* [Exercise details]:
In your copy, leave out the pictures and repeat the entries below exactly.

* [Data in this exercise]:
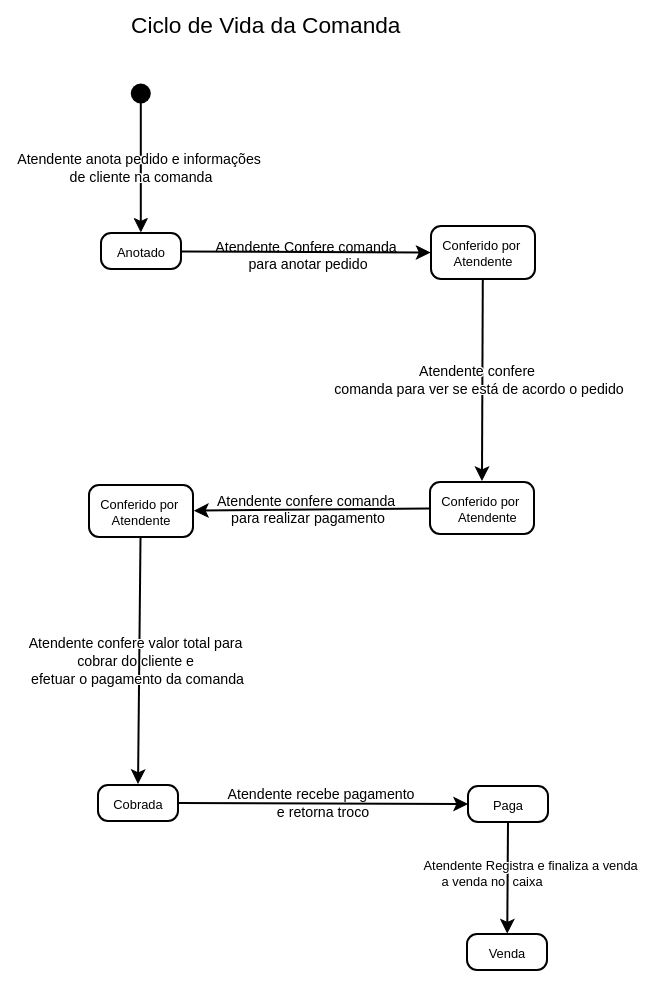
<!DOCTYPE html>
<html lang="pt-BR">
<head>
<meta charset="utf-8">
<title>Ciclo de Vida da Comanda</title>
<style>
  :root {
    --paper: #ffffff;
    --ink: #000000;
  }
  * { box-sizing: border-box; }
  html, body { margin: 0; background: var(--paper); }
  .diagram {
    position: relative;
    width: 664px;
    height: 984px;
    overflow: hidden;
    background: var(--paper);
    color: var(--ink);
    font-family: "Liberation Sans", Arial, Helvetica, sans-serif;
  }
  h1, p { margin: 0; font-weight: 400; white-space: nowrap; }
  .title {
    position: absolute;
    left: 131px;
    top: 12px;
    font-size: 22.7px;
    line-height: 26px;
  }
  .flows { position: absolute; inset: 0; }
  .flows line { stroke: var(--ink); stroke-width: 2; marker-end: url(#arrowhead); }
  .flows circle, .flows path { fill: var(--ink); }
  .flows path { stroke: var(--ink); stroke-width: 1; }

  .state {
    position: absolute;
    left: var(--x);
    top: var(--y);
    display: flex;
    align-items: center;
    justify-content: center;
    width: 82px;
    height: 38px;
    padding-top: 3px;
    border: 2px solid var(--ink);
    border-radius: 11px;
    background: var(--paper);
    font-size: 12.9px;
    line-height: 16px;
    text-align: center;
    white-space: nowrap;
  }
  .state.large { width: 106px; height: 54px; }
  .state.large.first { height: 55px; padding-top: 2px; }

  .label {
    position: absolute;
    left: var(--x);
    top: var(--y);
    transform: translateX(-50%);
    font-size: 14.2px;
    line-height: 18px;
    text-align: center;
  }
  .label.tight { line-height: 17px; }
  .label.small {
    transform: none;
    font-size: 12.9px;
    line-height: 16px;
    text-align: left;
  }
  /* Thin paper edge keeps letters readable where a vertical flow passes behind them */
  .label.crossed {
    text-shadow:
      1px 0 var(--paper), -1px 0 var(--paper),
      0 1px var(--paper), 0 -1px var(--paper),
      1px 1px var(--paper), -1px -1px var(--paper),
      1px -1px var(--paper), -1px 1px var(--paper);
  }
  .indent { padding-left: 18px; }
</style>
</head>
<body>
<main class="diagram">
  <h1 class="title">Ciclo de Vida da Comanda</h1>

  <svg class="flows" width="664" height="984" viewBox="0 0 664 984" aria-hidden="true">
    <defs>
      <marker id="arrowhead" markerUnits="userSpaceOnUse" markerWidth="18" markerHeight="18" refX="8" refY="9" orient="auto">
        <path d="M15 9 2 15.5 5 9 2 2.5Z"/>
      </marker>
    </defs>
    <circle cx="140.8" cy="93.5" r="10"/>
    <line x1="140.8" y1="103" x2="140.8" y2="224.5"/>
    <line x1="181" y1="251.5" x2="422.5" y2="252.5"/>
    <line x1="482.8" y1="279" x2="482" y2="473"/>
    <line x1="429" y1="508.5" x2="202" y2="510.6"/>
    <line x1="140.5" y1="538" x2="138.1" y2="776"/>
    <line x1="178" y1="803" x2="460" y2="804"/>
    <line x1="508" y1="822" x2="507.3" y2="925.5"/>
  </svg>

  <div class="state" style="--x:100px; --y:232px">Anotado</div>
  <div class="state large first" style="--x:430px; --y:225px">Conferido por&nbsp;<br>Atendente</div>
  <div class="state large" style="--x:429px; --y:481px">Conferido por&nbsp;<br>&nbsp;&nbsp;&nbsp;Atendente</div>
  <div class="state large" style="--x:88px; --y:484px">Conferido por&nbsp;<br>Atendente</div>
  <div class="state" style="--x:97px; --y:784px">Cobrada</div>
  <div class="state" style="--x:467px; --y:785px">Paga</div>
  <div class="state" style="--x:466px; --y:933px">Venda</div>

  <p class="label crossed" style="--x:141px; --y:150px">Atendente anota pedido e informações&nbsp;<br>de cliente na comanda</p>
  <p class="label tight" style="--x:308px; --y:238.5px">Atendente Confere comanda&nbsp;<br>para anotar pedido</p>
  <p class="label crossed" style="--x:479px; --y:362px">Atendente confere&nbsp;<br>comanda para ver se está de acordo o pedido</p>
  <p class="label tight" style="--x:308px; --y:492.5px">Atendente confere comanda&nbsp;<br>para realizar pagamento</p>
  <p class="label crossed" style="--x:137.5px; --y:634px">Atendente confere valor total para&nbsp;<br>cobrar do cliente e&nbsp;<br>efetuar o pagamento da comanda</p>
  <p class="label" style="--x:323px; --y:785px">Atendente recebe pagamento&nbsp;<br>e retorna troco</p>
  <p class="label small crossed" style="--x:423.5px; --y:858px">Atendente Registra e finaliza a venda<br><span class="indent">a venda no&nbsp; caixa</span></p>
</main>
</body>
</html>
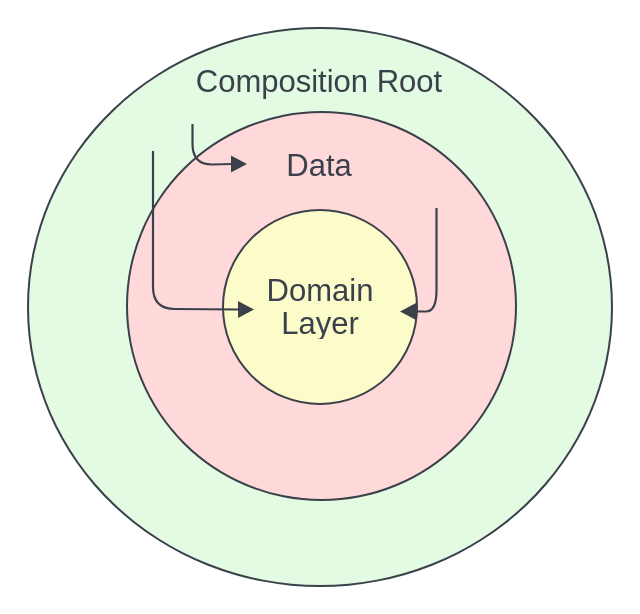
<!DOCTYPE html>
<html lang="en">
<head>
<meta charset="utf-8">
<title>Layered architecture</title>
<style>
:root {
  --ink: #3a414a;
  --paper: #ffffff;
  --root-fill: #e3fae3;
  --data-fill: #ffd9d9;
  --domain-fill: #fcfccb;
}
* { box-sizing: border-box; margin: 0; }
body { background: var(--paper); overflow: hidden; }
.diagram {
  position: relative;
  width: 640px;
  height: 614px;
  overflow: hidden;
  background: var(--paper);
  color: var(--ink);
  font: 31px/33px "Liberation Sans", Arial, sans-serif;
  text-align: center;
}
.ring {
  position: absolute;
  border: 2px solid var(--ink);
  border-radius: 50%;
}
.ring-root { left: 27px; top: 27px; width: 586px; height: 560px; background: var(--root-fill); }
.ring-data { left: 126px; top: 111px; width: 391px; height: 390px; background: var(--data-fill); }
.ring-domain { left: 222px; top: 209px; width: 196px; height: 196px; background: var(--domain-fill); }
.label { position: absolute; white-space: nowrap; }
.label-root { left: 169px; top: 65px; width: 300px; }
.label-data { left: 219px; top: 149px; width: 200px; }
.label-domain { left: 245px; top: 274px; width: 150px; height: 65px; overflow: hidden; }
.dependencies {
  position: absolute;
  inset: 0;
  fill: none;
  stroke: var(--ink);
  stroke-width: 2.2;
}
.arrowhead { fill: var(--ink); stroke: none; }
</style>
</head>
<body>
<main class="diagram">
  <div class="ring ring-root"></div>
  <div class="ring ring-data"></div>
  <div class="ring ring-domain"></div>

  <p class="label label-root">Composition Root</p>
  <p class="label label-data">Data</p>
  <p class="label label-domain">Domain<br>Layer</p>

  <svg class="dependencies" width="640" height="614" viewBox="0 0 640 614" role="img" aria-label="Arrows from the outer layers to the inner layers">
    <g class="root-to-data">
      <path d="M192.5 124V144Q192.5 164.5 212 164.5L232 164"/>
      <polygon class="arrowhead" points="231,155.500 247,164 231,172.500"/>
    </g>
    <g class="root-to-domain">
      <path d="M153 151V287Q153 309 175 309L238 309.500"/>
      <polygon class="arrowhead" points="238,301 254,309.500 238,318"/>
    </g>
    <g class="data-to-domain">
      <path d="M436.500 208V290Q436.500 311.500 426 311.500H415"/>
      <polygon class="arrowhead" points="416,303 400,311.500 416,320"/>
    </g>
  </svg>
</main>
</body>
</html>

* [Response box]:
<!DOCTYPE html>
<html lang="pt-BR">
<head>
<meta charset="utf-8">
<title>Ciclo de Vida da Comanda</title>
<style>
  :root {
    --paper: #ffffff;
    --ink: #000000;
  }
  * { box-sizing: border-box; }
  html, body { margin: 0; background: var(--paper); }
  .diagram {
    position: relative;
    width: 664px;
    height: 984px;
    overflow: hidden;
    background: var(--paper);
    color: var(--ink);
    font-family: "Liberation Sans", Arial, Helvetica, sans-serif;
  }
  h1, p { margin: 0; font-weight: 400; white-space: nowrap; }
  .title {
    position: absolute;
    left: 131px;
    top: 12px;
    font-size: 22.7px;
    line-height: 26px;
  }
  .flows { position: absolute; inset: 0; }
  .flows line { stroke: var(--ink); stroke-width: 2; marker-end: url(#arrowhead); }
  .flows circle, .flows path { fill: var(--ink); }
  .flows path { stroke: var(--ink); stroke-width: 1; }

  .state {
    position: absolute;
    left: var(--x);
    top: var(--y);
    display: flex;
    align-items: center;
    justify-content: center;
    width: 82px;
    height: 38px;
    padding-top: 3px;
    border: 2px solid var(--ink);
    border-radius: 11px;
    background: var(--paper);
    font-size: 12.9px;
    line-height: 16px;
    text-align: center;
    white-space: nowrap;
  }
  .state.large { width: 106px; height: 54px; }
  .state.large.first { height: 55px; padding-top: 2px; }

  .label {
    position: absolute;
    left: var(--x);
    top: var(--y);
    transform: translateX(-50%);
    font-size: 14.2px;
    line-height: 18px;
    text-align: center;
  }
  .label.tight { line-height: 17px; }
  .label.small {
    transform: none;
    font-size: 12.9px;
    line-height: 16px;
    text-align: left;
  }
  /* Thin paper edge keeps letters readable where a vertical flow passes behind them */
  .label.crossed {
    text-shadow:
      1px 0 var(--paper), -1px 0 var(--paper),
      0 1px var(--paper), 0 -1px var(--paper),
      1px 1px var(--paper), -1px -1px var(--paper),
      1px -1px var(--paper), -1px 1px var(--paper);
  }
  .indent { padding-left: 18px; }
</style>
</head>
<body>
<main class="diagram">
  <h1 class="title">Ciclo de Vida da Comanda</h1>

  <svg class="flows" width="664" height="984" viewBox="0 0 664 984" aria-hidden="true">
    <defs>
      <marker id="arrowhead" markerUnits="userSpaceOnUse" markerWidth="18" markerHeight="18" refX="8" refY="9" orient="auto">
        <path d="M15 9 2 15.5 5 9 2 2.5Z"/>
      </marker>
    </defs>
    <circle cx="140.8" cy="93.5" r="10"/>
    <line x1="140.8" y1="103" x2="140.8" y2="224.5"/>
    <line x1="181" y1="251.5" x2="422.5" y2="252.5"/>
    <line x1="482.8" y1="279" x2="482" y2="473"/>
    <line x1="429" y1="508.5" x2="202" y2="510.6"/>
    <line x1="140.5" y1="538" x2="138.1" y2="776"/>
    <line x1="178" y1="803" x2="460" y2="804"/>
    <line x1="508" y1="822" x2="507.3" y2="925.5"/>
  </svg>

  <div class="state" style="--x:100px; --y:232px">Anotado</div>
  <div class="state large first" style="--x:430px; --y:225px">Conferido por&nbsp;<br>Atendente</div>
  <div class="state large" style="--x:429px; --y:481px">Conferido por&nbsp;<br>&nbsp;&nbsp;&nbsp;Atendente</div>
  <div class="state large" style="--x:88px; --y:484px">Conferido por&nbsp;<br>Atendente</div>
  <div class="state" style="--x:97px; --y:784px">Cobrada</div>
  <div class="state" style="--x:467px; --y:785px">Paga</div>
  <div class="state" style="--x:466px; --y:933px">Venda</div>

  <p class="label crossed" style="--x:141px; --y:150px">Atendente anota pedido e informações&nbsp;<br>de cliente na comanda</p>
  <p class="label tight" style="--x:308px; --y:238.5px">Atendente Confere comanda&nbsp;<br>para anotar pedido</p>
  <p class="label crossed" style="--x:479px; --y:362px">Atendente confere&nbsp;<br>comanda para ver se está de acordo o pedido</p>
  <p class="label tight" style="--x:308px; --y:492.5px">Atendente confere comanda&nbsp;<br>para realizar pagamento</p>
  <p class="label crossed" style="--x:137.5px; --y:634px">Atendente confere valor total para&nbsp;<br>cobrar do cliente e&nbsp;<br>efetuar o pagamento da comanda</p>
  <p class="label" style="--x:323px; --y:785px">Atendente recebe pagamento&nbsp;<br>e retorna troco</p>
  <p class="label small crossed" style="--x:423.5px; --y:858px">Atendente Registra e finaliza a venda<br><span class="indent">a venda no&nbsp; caixa</span></p>
</main>
</body>
</html>
<!DOCTYPE html>
<html lang="en">
<head>
<meta charset="utf-8">
<title>Layered architecture</title>
<style>
:root {
  --ink: #3a414a;
  --paper: #ffffff;
  --root-fill: #e3fae3;
  --data-fill: #ffd9d9;
  --domain-fill: #fcfccb;
}
* { box-sizing: border-box; margin: 0; }
body { background: var(--paper); overflow: hidden; }
.diagram {
  position: relative;
  width: 640px;
  height: 614px;
  overflow: hidden;
  background: var(--paper);
  color: var(--ink);
  font: 31px/33px "Liberation Sans", Arial, sans-serif;
  text-align: center;
}
.ring {
  position: absolute;
  border: 2px solid var(--ink);
  border-radius: 50%;
}
.ring-root { left: 27px; top: 27px; width: 586px; height: 560px; background: var(--root-fill); }
.ring-data { left: 126px; top: 111px; width: 391px; height: 390px; background: var(--data-fill); }
.ring-domain { left: 222px; top: 209px; width: 196px; height: 196px; background: var(--domain-fill); }
.label { position: absolute; white-space: nowrap; }
.label-root { left: 169px; top: 65px; width: 300px; }
.label-data { left: 219px; top: 149px; width: 200px; }
.label-domain { left: 245px; top: 274px; width: 150px; height: 65px; overflow: hidden; }
.dependencies {
  position: absolute;
  inset: 0;
  fill: none;
  stroke: var(--ink);
  stroke-width: 2.2;
}
.arrowhead { fill: var(--ink); stroke: none; }
</style>
</head>
<body>
<main class="diagram">
  <div class="ring ring-root"></div>
  <div class="ring ring-data"></div>
  <div class="ring ring-domain"></div>

  <p class="label label-root">Composition Root</p>
  <p class="label label-data">Data</p>
  <p class="label label-domain">Domain<br>Layer</p>

  <svg class="dependencies" width="640" height="614" viewBox="0 0 640 614" role="img" aria-label="Arrows from the outer layers to the inner layers">
    <g class="root-to-data">
      <path d="M192.5 124V144Q192.5 164.5 212 164.5L232 164"/>
      <polygon class="arrowhead" points="231,155.500 247,164 231,172.500"/>
    </g>
    <g class="root-to-domain">
      <path d="M153 151V287Q153 309 175 309L238 309.500"/>
      <polygon class="arrowhead" points="238,301 254,309.500 238,318"/>
    </g>
    <g class="data-to-domain">
      <path d="M436.500 208V290Q436.500 311.500 426 311.500H415"/>
      <polygon class="arrowhead" points="416,303 400,311.500 416,320"/>
    </g>
  </svg>
</main>
</body>
</html>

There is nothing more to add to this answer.